Last summer, the creative minds and crew behind "Community Hotline," MetroEast Community Media's hit TV show, realized they had achieved a milestone even the most acclaimed products of Hollywood were still striving to realize.
During a meeting a member of the production team mentioned the show, which focuses on local nonprofits, would be taping its 1,000th episode later that year. Though they were already celebrating the 20-year mark, the realization added even more reason to rejoice.
"It's an incredible milestone," said Martin Jones, CEO of Gresham-based MetroEast, located at 829 N.E. Eighth St. "'The Simpsons' has been on television for 35 years, the longest-running show, and they are only at 618 episodes. We are ahead of 'Gunsmoke,' 'The Flintstones' and 'Monday Night Football' — a lot of shows that are legendary."
"Community Hotline" filmed the 1000th episode Wednesday evening, June 14. The many community members and leaders who visited the studio before the taping enjoyed a reception with beverages and food provided. The special episode focused on the history of the show, interviewing former producers who helped bring it to fruition, while touching on what to expect in the future.
"'Community Hotline' was one of the things that made me really attracted to the CEO position at MetroEast," Jones said. "This is an original, wonderful, homegrown community-based show."
On the air since 1986, "Community Hotline" is MetroEast's staff-produced flagship program. Though there has been changes in staffing, set design and distribution, the focus has remained steady for the show, which is dedicated to highlighting and promoting the work done by nonprofit groups in the community, providing them a platform to share their message while tuning viewers in on the many resources available.
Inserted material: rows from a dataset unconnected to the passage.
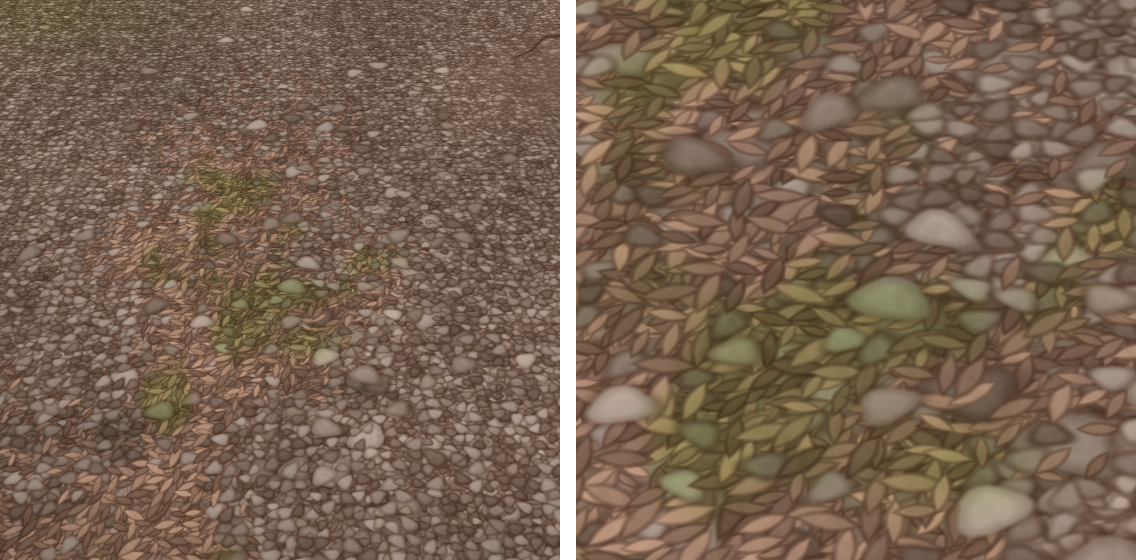
Left: the whole. Right: its middle third, enlarged.
A Shadertoy shader for this texture:

```glsl
// Gravel path with a drift of fallen leaves, seen at a slant.
// Jittered grids of pebbles and leaves are painted on a ground plane, small to
// large; masks on the canvas decide where leaves, big stones and grass lie.

const vec3 DARK_EARTH = vec3(0.28, 0.185, 0.13);
const vec3 PALE_STONE = vec3(0.65, 0.57, 0.51);
const vec3 RUST_TINT  = vec3(1.06, 0.95, 0.89);
const vec3 GREY_TINT  = vec3(0.98, 1.00, 1.04);
const vec3 GRASS_TINT = vec3(0.92, 1.03, 0.80);
const float HORIZON  = 1.7;    // canvas height of the vanishing line
const float DENSITY  = 48.0;   // grid cells across the canvas at unit depth
const float SLANT    = 1.6;    // foreshortening of the ground
const float SOFTNESS = 0.0019; // edge blur in canvas units
const float BASE_TONE = 0.72;
const float TONE_SPREAD = 0.72;
const float RIM_SHADE = 0.27;
const float GAP_SHADE = 0.42;

float hash(vec2 p) {
    return fract(sin(dot(p, vec2(127.1, 311.7))) * 43758.5453);
}

float noise(vec2 p) {
    vec2 i = floor(p), f = fract(p);
    f = f * f * (3.0 - 2.0 * f);
    return mix(mix(hash(i), hash(i + vec2(1, 0)), f.x),
               mix(hash(i + vec2(0, 1)), hash(i + vec2(1, 1)), f.x), f.y);
}

float fbm(vec2 p) {
    return 0.55 * noise(p) + 0.3 * noise(p * 2.1 + 7.3) + 0.15 * noise(p * 4.3 + 3.1);
}

// Canvas to ground plane and back
vec2 toGround(vec2 uv) {
    float depth = 1.0 / (HORIZON - uv.y);
    return DENSITY * depth * vec2(uv.x - 0.5, SLANT);
}

vec2 toCanvas(vec2 ground) {
    float depth = ground.y / (DENSITY * SLANT);
    return vec2(ground.x / (DENSITY * depth) + 0.5, HORIZON - 1.0 / depth);
}

// Diagonal drift of leaves, from the lower left to the upper middle
float leafMask(vec2 uv) {
    float off = abs(uv.x - 0.22 - 0.40 * uv.y) + 0.35 * (noise(uv * 9.0) - 0.5);
    return smoothstep(0.30, 0.08, off) * smoothstep(0.95, 0.65, uv.y);
}

// Strip of larger stones right of the leaves
float stoneMask(vec2 uv) {
    float off = abs(uv.x - 0.64 - 0.10 * uv.y);
    return smoothstep(0.32, 0.08, off) * smoothstep(0.92, 0.70, uv.y);
}

float blob(vec2 uv, vec2 center, vec2 radius) {
    vec2 q = (uv - center) / radius;
    return exp(-dot(q, q));
}

// Paints one grid of grains over the colour so far
void scatter(inout vec3 col, vec2 ground, float scale, float seed, float soft, bool large) {
    vec2 p = ground * scale, cell = floor(p);
    soft = min(soft * scale, 0.45);
    for (int j = -1; j <= 1; j++)
    for (int i = -1; i <= 1; i++) {
        vec2 id = cell + vec2(i, j), key = id + seed * 17.3;
        vec2 center = id + 0.2 + 0.6 * vec2(hash(key), hash(key + 41.7));
        vec2 place = toCanvas(center / scale);
        float h = hash(key + 5.9), pick = hash(key + 73.1), turn = hash(key + 19.4) - 0.5;
        float leaf = large ? 0.0 : step(pick, 0.9 * leafMask(place));
        float chance = large ? 0.03 + 0.25 * stoneMask(place) : 0.85;
        if (hash(key + 88.6) > chance) continue;

        // Round pebble or pointed leaf in its own turned frame
        float angle = mix(0.2 + 1.6 * turn, 0.5 + 2.2 * turn, leaf);
        float c = cos(angle), s = sin(angle);
        vec2 size = mix(vec2(0.52, 0.36), vec2(0.78, 0.27), leaf) * (0.68 + 0.55 * pick);
        vec2 d = p - center;
        vec2 q = vec2(c * d.x + s * d.y, c * d.y - s * d.x) / size;
        float wobble = 1.0 + 0.12 * sin(3.0 * atan(q.y, q.x) + 40.0 * h);
        float f = mix(length(q) * wobble, abs(q.y) + q.x * q.x, leaf);
        if (f > 3.0) continue;

        // Body tone, light from the upper left, dark rim
        float tone = BASE_TONE + TONE_SPREAD * (h - 0.5) + (large ? 0.10 : 0.0);
        tone += 0.11 * dot(d / size.x, vec2(-0.5, 0.85));
        tone -= RIM_SHADE * smoothstep(0.45, 1.0, f);
        vec3 tint = mix(mix(vec3(1), GREY_TINT, pick), RUST_TINT, leaf * (0.4 + 0.6 * h));
        vec3 body = mix(DARK_EARTH, PALE_STONE, tone) * tint;

        // Contact shadow first, then the grain itself
        col = mix(col, DARK_EARTH, GAP_SHADE * smoothstep(1.5, 0.9, f));
        float edge = (f - 1.0) * size.y;
        col = mix(col, body, smoothstep(soft, -soft, edge));
    }
}

void mainImage(out vec4 fragColor, in vec2 fragCoord) {
    vec2 uv = fragCoord / iResolution.xy;
    vec2 ground = toGround(uv);
    float depth = 1.0 / (HORIZON - uv.y);
    float soft = SOFTNESS * DENSITY * depth * (0.5 + 0.5 * SLANT * depth);

    // Soil, then grains from fine to coarse
    vec3 col = mix(DARK_EARTH, PALE_STONE, 0.25 + 0.5 * noise(ground * 3.0));
    scatter(col, ground, 1.9, 1.0, soft, false);
    scatter(col, ground, 1.0, 2.0, soft, false);
    scatter(col, ground, 1.5, 3.0, soft, false);
    scatter(col, ground, 0.55, 4.0, soft, true);
    scatter(col, ground, 1.25, 5.0, soft, false);
    scatter(col, ground, 0.62, 6.0, soft, true);

    // Bare reddish earth at the upper right, and a thin dark twig
    float bare = blob(uv, vec2(1.0, 0.86), vec2(0.13, 0.08));
    col = mix(col, vec3(0.49, 0.37, 0.30), 0.55 * bare);
    float twigY = 0.89 + 0.65 * (uv.x - 0.91) + 0.025 * (noise(uv * 35.0) - 0.5);
    float twig = smoothstep(0.0045, 0.001, abs(uv.y - twigY)) * smoothstep(0.90, 0.93, uv.x);
    col = mix(col, DARK_EARTH, 0.75 * twig);

    // Grass patches, broad shade and fine grit
    float grass = smoothstep(0.56, 0.76, fbm(uv * 8.0 + 2.7)) * leafMask(uv);
    grass = max(grass, 0.8 * blob(uv, vec2(0.05, 1.0), vec2(0.25, 0.09)));
    grass = max(grass, blob(uv, vec2(0.55, 0.39), vec2(0.06, 0.03)));
    col *= mix(vec3(1), GRASS_TINT * 0.93, grass);
    float shade = blob(uv, vec2(0.16, 0.22), vec2(0.14, 0.04))
                + blob(uv, vec2(0.64, 0.30), vec2(0.09, 0.02));
    col *= 1.0 - 0.20 * shade + 0.22 * (fbm(uv * 6.0) - 0.5);
    col += 0.035 * (noise(uv * 190.0) - 0.5);
    fragColor = vec4(clamp(col, 0.0, 1.0), 1.0);
}
```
The two main forces behind the show are co-producers Emily Vidal and Monica Weitzel. Vidal, the director, has been involved with the show for 17 years, running the technical side of things while helping the volunteers who assist with the filming.
"It's an opportunity for the volunteers to get some hands-on training, as many aspire to have their own show," Vidal said. "We have a variety of positions they fill, and I work with the entire crew behind the scenes."
Weitzel has hosted the show since 2010 and makes sure everything goes smoothly in front of the cameras while also securing interviews and guests for the show.
"I learned very quickly during my first year here to not go anywhere without Monica, because that is how I have gotten to know the cities we serve," Jones said. "She knows everybody."
The hour-long program is taped the second and fourth Wednesdays of every month, with one show airing live and a taped show being held for the following week. Three nonprofits are showcased every episode during 15 minute sections, with the remaining time filled with public service announcements.
"People love to tune in, and for the representatives of the nonprofits it's fun for them to be involved with a professional show," Vidal said.
"Community Hotline" is shown via cable TV, while episodes are also posted on YouTube and shared on Facebook Live. A few years back an update in technology let them separate the segments with the nonprofits, allowing the groups to take and share their interview on their own platforms. It makes for a great advertisement they can utilize going forward.
Altogether "Community Hotline" has profiled more than 500 nonprofits on the show, with most coming from East Multnomah County.
"It's nice when you find out the show has made an impact for these nonprofits," Weitzel said. "Their donations are increased or they have better attendance at their event."
The 1,000th episode was the first to have a live studio audience, providing what staff members called a fun opportunity for the crew. While it won't be an ongoing feature of "Community Hotline," they said it provided a dynamic energy during taping and let them share the process with those interested in seeing an episode come together.
Another innovation for the latest episode was the including the first-ever corporate sponsor, Gresham Ford. Bess Wills, its general manager, was interviewed during the episode, with the plan to bring on other sponsors in the future. While the show has thrived up to this point without sponsorships, it's not the normal practice, and the change will allow it to continue to grow.
"We are really excited to have Gresham Ford as our first corporate sponsor," Weitzel said.
"Community Hotline" was so well received they decided to expand it to better reach out to the Spanish-speaking community. Once every two months they tape an episode of "Nuestra Communidad," hosted by Atziri Hannon, which functions in a similar manner as the original. The Spanish show has on many of the same nonprofits, allowing them to reach a community of people with whom they usually struggle to communicate.
"One of my favorite things has been watching the nonprofits come back on to the Spanish version," Vidal said. "I've enjoyed seeing them change things for that community, and I get to practice my Spanish as well."
"Community Hotline" isn't slowing down anytime soon, and the schedule is filled for the coming months of taping.
"This show is a gem in our community, and what Monica and Emily have done with it is amazing," Jones said. "We are making television history."